WHAT YOU HAVE TO DO
Copy each entry below exactly as it reads.

[Saved data entries]

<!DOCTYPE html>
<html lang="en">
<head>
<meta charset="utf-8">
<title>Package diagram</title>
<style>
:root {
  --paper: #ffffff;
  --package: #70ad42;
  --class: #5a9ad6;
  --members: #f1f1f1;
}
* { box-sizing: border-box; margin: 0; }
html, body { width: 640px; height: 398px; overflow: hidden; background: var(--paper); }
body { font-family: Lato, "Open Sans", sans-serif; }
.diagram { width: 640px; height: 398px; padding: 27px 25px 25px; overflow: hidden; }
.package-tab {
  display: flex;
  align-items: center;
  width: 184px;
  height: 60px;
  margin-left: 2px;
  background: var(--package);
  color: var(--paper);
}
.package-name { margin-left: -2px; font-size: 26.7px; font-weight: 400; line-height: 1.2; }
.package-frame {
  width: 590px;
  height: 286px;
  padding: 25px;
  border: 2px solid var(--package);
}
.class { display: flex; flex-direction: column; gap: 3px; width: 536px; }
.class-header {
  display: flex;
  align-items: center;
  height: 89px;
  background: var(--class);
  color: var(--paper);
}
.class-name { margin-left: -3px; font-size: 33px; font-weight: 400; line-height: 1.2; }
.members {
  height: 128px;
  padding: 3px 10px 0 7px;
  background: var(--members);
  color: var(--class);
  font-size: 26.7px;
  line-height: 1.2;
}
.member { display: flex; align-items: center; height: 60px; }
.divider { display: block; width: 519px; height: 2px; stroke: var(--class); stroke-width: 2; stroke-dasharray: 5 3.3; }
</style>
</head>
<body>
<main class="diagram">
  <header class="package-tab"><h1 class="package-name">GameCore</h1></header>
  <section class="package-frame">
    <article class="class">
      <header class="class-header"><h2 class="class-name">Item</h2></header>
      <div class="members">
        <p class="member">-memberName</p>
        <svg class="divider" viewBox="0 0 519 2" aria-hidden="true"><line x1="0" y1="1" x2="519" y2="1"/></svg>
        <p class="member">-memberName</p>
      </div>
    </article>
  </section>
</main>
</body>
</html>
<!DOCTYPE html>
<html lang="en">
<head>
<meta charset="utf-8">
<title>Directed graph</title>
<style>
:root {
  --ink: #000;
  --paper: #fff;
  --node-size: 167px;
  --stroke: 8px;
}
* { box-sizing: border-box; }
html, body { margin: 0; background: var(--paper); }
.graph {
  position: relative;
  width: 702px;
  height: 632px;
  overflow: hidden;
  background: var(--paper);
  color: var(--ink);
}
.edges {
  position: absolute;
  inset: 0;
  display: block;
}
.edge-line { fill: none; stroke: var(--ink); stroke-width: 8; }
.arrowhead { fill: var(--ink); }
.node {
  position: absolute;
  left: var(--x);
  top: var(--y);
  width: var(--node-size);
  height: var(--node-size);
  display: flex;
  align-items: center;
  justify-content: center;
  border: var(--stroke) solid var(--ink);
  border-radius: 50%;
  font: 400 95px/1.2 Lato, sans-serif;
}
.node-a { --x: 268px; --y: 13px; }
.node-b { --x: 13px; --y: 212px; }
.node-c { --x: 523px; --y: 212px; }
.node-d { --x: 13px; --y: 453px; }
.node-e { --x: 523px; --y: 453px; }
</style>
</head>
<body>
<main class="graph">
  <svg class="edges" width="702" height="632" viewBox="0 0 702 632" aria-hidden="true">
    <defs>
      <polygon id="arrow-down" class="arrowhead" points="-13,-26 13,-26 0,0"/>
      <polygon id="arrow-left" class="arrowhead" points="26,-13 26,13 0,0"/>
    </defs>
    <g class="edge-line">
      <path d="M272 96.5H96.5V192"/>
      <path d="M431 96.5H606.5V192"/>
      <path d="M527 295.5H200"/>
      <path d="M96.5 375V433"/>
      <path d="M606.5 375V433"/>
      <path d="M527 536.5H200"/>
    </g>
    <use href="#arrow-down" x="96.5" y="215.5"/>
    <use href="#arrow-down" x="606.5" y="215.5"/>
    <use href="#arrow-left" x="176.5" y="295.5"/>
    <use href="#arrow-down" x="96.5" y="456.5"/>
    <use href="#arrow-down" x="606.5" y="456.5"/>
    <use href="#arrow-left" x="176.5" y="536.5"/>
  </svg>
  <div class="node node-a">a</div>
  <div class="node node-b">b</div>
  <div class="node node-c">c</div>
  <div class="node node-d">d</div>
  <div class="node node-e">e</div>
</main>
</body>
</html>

ANSWER SPACE
<!DOCTYPE html>
<html lang="en">
<head>
<meta charset="utf-8">
<title>Package diagram</title>
<style>
:root {
  --paper: #ffffff;
  --package: #70ad42;
  --class: #5a9ad6;
  --members: #f1f1f1;
}
* { box-sizing: border-box; margin: 0; }
html, body { width: 640px; height: 398px; overflow: hidden; background: var(--paper); }
body { font-family: Lato, "Open Sans", sans-serif; }
.diagram { width: 640px; height: 398px; padding: 27px 25px 25px; overflow: hidden; }
.package-tab {
  display: flex;
  align-items: center;
  width: 184px;
  height: 60px;
  margin-left: 2px;
  background: var(--package);
  color: var(--paper);
}
.package-name { margin-left: -2px; font-size: 26.7px; font-weight: 400; line-height: 1.2; }
.package-frame {
  width: 590px;
  height: 286px;
  padding: 25px;
  border: 2px solid var(--package);
}
.class { display: flex; flex-direction: column; gap: 3px; width: 536px; }
.class-header {
  display: flex;
  align-items: center;
  height: 89px;
  background: var(--class);
  color: var(--paper);
}
.class-name { margin-left: -3px; font-size: 33px; font-weight: 400; line-height: 1.2; }
.members {
  height: 128px;
  padding: 3px 10px 0 7px;
  background: var(--members);
  color: var(--class);
  font-size: 26.7px;
  line-height: 1.2;
}
.member { display: flex; align-items: center; height: 60px; }
.divider { display: block; width: 519px; height: 2px; stroke: var(--class); stroke-width: 2; stroke-dasharray: 5 3.3; }
</style>
</head>
<body>
<main class="diagram">
  <header class="package-tab"><h1 class="package-name">GameCore</h1></header>
  <section class="package-frame">
    <article class="class">
      <header class="class-header"><h2 class="class-name">Item</h2></header>
      <div class="members">
        <p class="member">-memberName</p>
        <svg class="divider" viewBox="0 0 519 2" aria-hidden="true"><line x1="0" y1="1" x2="519" y2="1"/></svg>
        <p class="member">-memberName</p>
      </div>
    </article>
  </section>
</main>
</body>
</html>
<!DOCTYPE html>
<html lang="en">
<head>
<meta charset="utf-8">
<title>Directed graph</title>
<style>
:root {
  --ink: #000;
  --paper: #fff;
  --node-size: 167px;
  --stroke: 8px;
}
* { box-sizing: border-box; }
html, body { margin: 0; background: var(--paper); }
.graph {
  position: relative;
  width: 702px;
  height: 632px;
  overflow: hidden;
  background: var(--paper);
  color: var(--ink);
}
.edges {
  position: absolute;
  inset: 0;
  display: block;
}
.edge-line { fill: none; stroke: var(--ink); stroke-width: 8; }
.arrowhead { fill: var(--ink); }
.node {
  position: absolute;
  left: var(--x);
  top: var(--y);
  width: var(--node-size);
  height: var(--node-size);
  display: flex;
  align-items: center;
  justify-content: center;
  border: var(--stroke) solid var(--ink);
  border-radius: 50%;
  font: 400 95px/1.2 Lato, sans-serif;
}
.node-a { --x: 268px; --y: 13px; }
.node-b { --x: 13px; --y: 212px; }
.node-c { --x: 523px; --y: 212px; }
.node-d { --x: 13px; --y: 453px; }
.node-e { --x: 523px; --y: 453px; }
</style>
</head>
<body>
<main class="graph">
  <svg class="edges" width="702" height="632" viewBox="0 0 702 632" aria-hidden="true">
    <defs>
      <polygon id="arrow-down" class="arrowhead" points="-13,-26 13,-26 0,0"/>
      <polygon id="arrow-left" class="arrowhead" points="26,-13 26,13 0,0"/>
    </defs>
    <g class="edge-line">
      <path d="M272 96.5H96.5V192"/>
      <path d="M431 96.5H606.5V192"/>
      <path d="M527 295.5H200"/>
      <path d="M96.5 375V433"/>
      <path d="M606.5 375V433"/>
      <path d="M527 536.5H200"/>
    </g>
    <use href="#arrow-down" x="96.5" y="215.5"/>
    <use href="#arrow-down" x="606.5" y="215.5"/>
    <use href="#arrow-left" x="176.5" y="295.5"/>
    <use href="#arrow-down" x="96.5" y="456.5"/>
    <use href="#arrow-down" x="606.5" y="456.5"/>
    <use href="#arrow-left" x="176.5" y="536.5"/>
  </svg>
  <div class="node node-a">a</div>
  <div class="node node-b">b</div>
  <div class="node node-c">c</div>
  <div class="node node-d">d</div>
  <div class="node node-e">e</div>
</main>
</body>
</html>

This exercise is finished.